It’s the third time the pair have organised a scrap, but the first that looks like it will actually happen. Both have touched down in the Middle East and all that remains is making the 185lb agreed weight.
Paul enters the ring a slight bookies favourite, the six wins that make up his undefeated record occupied by mostly retired MMA fighters. Fury has eight pro fights without tasting defeat, most coming against opponents with losing records.
Many fans feel the intrigue lies in genuinely not knowing how good either man is, but McGuigan, writing in his Mirror column, has done his research,

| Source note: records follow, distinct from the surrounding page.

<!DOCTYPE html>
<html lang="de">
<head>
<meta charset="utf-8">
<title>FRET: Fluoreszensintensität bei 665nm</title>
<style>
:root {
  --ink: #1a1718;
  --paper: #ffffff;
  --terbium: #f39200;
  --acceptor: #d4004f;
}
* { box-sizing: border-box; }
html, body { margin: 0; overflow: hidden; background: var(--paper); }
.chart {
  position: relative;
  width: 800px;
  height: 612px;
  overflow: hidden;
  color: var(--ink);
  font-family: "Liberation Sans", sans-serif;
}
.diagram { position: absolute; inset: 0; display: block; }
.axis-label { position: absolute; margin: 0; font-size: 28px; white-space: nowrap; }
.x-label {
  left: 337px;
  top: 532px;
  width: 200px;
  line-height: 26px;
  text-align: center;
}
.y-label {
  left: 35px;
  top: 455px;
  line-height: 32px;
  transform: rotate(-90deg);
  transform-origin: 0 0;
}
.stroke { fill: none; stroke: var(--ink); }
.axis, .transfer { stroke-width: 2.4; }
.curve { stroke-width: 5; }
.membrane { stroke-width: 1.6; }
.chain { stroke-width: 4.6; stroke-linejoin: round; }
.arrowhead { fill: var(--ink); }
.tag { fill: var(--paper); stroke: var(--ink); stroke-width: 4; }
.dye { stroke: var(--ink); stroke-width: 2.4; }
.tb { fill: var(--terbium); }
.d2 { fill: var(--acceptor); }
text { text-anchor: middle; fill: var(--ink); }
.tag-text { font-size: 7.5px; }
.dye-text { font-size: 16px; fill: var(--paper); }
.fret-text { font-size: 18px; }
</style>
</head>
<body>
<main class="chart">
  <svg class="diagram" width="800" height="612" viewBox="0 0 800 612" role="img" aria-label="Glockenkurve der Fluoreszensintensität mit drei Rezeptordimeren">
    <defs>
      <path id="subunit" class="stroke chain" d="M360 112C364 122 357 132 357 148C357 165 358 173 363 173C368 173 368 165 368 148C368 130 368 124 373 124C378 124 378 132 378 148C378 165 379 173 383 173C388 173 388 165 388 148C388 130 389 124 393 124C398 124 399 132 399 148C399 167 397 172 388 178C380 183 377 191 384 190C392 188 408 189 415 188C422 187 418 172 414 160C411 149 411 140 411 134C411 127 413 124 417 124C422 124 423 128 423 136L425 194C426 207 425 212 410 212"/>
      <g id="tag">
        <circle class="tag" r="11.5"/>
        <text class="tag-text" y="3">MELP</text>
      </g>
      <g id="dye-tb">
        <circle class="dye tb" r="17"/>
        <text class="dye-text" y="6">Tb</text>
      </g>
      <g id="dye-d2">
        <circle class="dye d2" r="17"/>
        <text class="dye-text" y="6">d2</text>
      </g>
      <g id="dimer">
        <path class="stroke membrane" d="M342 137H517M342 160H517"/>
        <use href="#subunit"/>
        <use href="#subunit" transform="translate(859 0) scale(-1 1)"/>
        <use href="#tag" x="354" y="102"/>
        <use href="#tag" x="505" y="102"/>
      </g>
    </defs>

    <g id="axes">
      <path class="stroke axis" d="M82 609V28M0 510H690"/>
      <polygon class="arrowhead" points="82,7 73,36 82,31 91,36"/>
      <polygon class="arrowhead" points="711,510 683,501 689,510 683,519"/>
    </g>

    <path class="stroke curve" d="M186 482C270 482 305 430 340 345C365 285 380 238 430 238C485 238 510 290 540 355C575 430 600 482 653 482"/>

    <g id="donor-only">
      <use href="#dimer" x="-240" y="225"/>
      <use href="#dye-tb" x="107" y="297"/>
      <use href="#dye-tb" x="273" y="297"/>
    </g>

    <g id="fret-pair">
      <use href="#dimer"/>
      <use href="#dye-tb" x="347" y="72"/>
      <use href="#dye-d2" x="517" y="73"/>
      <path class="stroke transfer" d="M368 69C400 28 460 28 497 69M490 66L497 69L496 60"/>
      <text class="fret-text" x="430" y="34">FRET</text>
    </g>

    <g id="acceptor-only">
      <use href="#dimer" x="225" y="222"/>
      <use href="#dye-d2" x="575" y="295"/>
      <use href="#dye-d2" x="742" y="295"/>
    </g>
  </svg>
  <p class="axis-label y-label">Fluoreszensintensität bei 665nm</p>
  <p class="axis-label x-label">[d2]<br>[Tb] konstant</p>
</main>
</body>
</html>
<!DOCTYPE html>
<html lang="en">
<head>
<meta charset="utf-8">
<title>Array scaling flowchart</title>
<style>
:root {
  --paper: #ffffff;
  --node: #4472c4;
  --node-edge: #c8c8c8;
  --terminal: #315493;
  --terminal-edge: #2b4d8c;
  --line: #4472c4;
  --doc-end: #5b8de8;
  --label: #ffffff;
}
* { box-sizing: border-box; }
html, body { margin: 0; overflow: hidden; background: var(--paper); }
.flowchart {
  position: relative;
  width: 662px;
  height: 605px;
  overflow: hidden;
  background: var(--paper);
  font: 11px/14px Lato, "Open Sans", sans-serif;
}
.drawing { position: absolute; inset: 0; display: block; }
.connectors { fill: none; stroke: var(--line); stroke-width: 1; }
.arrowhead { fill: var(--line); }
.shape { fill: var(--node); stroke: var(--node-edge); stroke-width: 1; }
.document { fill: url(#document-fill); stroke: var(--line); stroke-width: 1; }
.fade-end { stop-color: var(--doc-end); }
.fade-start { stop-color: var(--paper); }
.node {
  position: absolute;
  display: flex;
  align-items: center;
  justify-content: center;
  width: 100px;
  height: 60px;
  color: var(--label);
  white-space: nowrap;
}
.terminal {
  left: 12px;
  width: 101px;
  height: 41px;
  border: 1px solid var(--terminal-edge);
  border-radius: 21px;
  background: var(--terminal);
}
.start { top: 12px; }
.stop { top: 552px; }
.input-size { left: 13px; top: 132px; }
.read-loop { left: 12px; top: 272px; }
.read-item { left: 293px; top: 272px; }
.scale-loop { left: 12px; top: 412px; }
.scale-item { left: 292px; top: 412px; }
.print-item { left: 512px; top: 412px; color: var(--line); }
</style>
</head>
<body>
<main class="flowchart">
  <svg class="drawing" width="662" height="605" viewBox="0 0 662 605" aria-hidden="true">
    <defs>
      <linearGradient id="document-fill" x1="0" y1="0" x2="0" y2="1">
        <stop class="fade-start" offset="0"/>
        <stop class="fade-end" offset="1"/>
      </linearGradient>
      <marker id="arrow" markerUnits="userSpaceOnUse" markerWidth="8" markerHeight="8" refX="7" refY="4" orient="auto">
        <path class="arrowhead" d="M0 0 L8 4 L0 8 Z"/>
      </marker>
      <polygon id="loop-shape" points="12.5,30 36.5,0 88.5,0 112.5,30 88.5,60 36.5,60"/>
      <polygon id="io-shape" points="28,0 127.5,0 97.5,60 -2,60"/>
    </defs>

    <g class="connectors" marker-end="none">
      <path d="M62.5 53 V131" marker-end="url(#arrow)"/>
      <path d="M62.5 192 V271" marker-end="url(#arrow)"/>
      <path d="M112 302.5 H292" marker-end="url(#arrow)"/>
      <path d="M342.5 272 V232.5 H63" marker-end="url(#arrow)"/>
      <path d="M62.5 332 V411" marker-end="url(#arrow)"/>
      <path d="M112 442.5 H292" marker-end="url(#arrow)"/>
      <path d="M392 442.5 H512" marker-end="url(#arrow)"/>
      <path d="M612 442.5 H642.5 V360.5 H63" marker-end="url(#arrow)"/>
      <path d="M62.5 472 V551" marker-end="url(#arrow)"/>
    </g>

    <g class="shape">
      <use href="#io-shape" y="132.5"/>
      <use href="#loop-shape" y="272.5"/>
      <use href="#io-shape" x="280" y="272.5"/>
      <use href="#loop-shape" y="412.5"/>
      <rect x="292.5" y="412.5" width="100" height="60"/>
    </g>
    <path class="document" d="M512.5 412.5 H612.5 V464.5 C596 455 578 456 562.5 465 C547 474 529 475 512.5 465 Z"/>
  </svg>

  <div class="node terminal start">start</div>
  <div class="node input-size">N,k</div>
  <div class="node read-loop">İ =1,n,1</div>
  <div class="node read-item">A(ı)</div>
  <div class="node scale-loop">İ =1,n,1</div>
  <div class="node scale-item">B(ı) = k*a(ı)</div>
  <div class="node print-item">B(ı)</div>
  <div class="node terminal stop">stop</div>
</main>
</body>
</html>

“The secret of Jake Paul’s ‘success’ has been clever match-making as much as ability. He knows who he can handle and who he can’t. His opponents have been either smaller than him or less experienced.
Though Tommy Fury meets both criteria, there is at least some jeopardy on this occasion because, despite his inexperience, Fury is quite a good fighter.”
Despite his praise for Fury, he believes he’s not near his full potential yet, and that’s why the American has picked him.
“With the right training and dedication [Fury] could be around the top 30 of 40 light heavyweights in the world. So Paul is getting him at his novice stage. Fury is strong and has potential, but from a technical point of view Paul has got him at the right time.
Had Fury another half dozen fights under his belt Paul, a natural cruiserweight, might not have chosen him. I expect Paul to be slightly heavier. You can see he has had plenty of good sparring at the Wild Card in Los Angeles. He moves well, he can punch, and has a good left hook.”
Finally, the fighter turned manager and pundit made his pick, leaning heavily on how the fighters will manage their distance, and opting for Paul to do so better.
It may come as a shock to many fans given his son, Shane McGuigan, has worked with Fury in the gym and said the Brit has all the tools needed to beat Paul.
“It is vital to negotiate that 20-inch square punching range. That is where the damage is done. Being proficient in that space is the difference between those who make it and those who don’t.
Paul is quite good at that. I’m not sure Fury has had enough schooling yet. I’m pretty certain Paul shares that view, which is why he agreed to fight him in Saudi Arabia. I can see a victory for Paul, more likely on points but possibly by late stoppage.”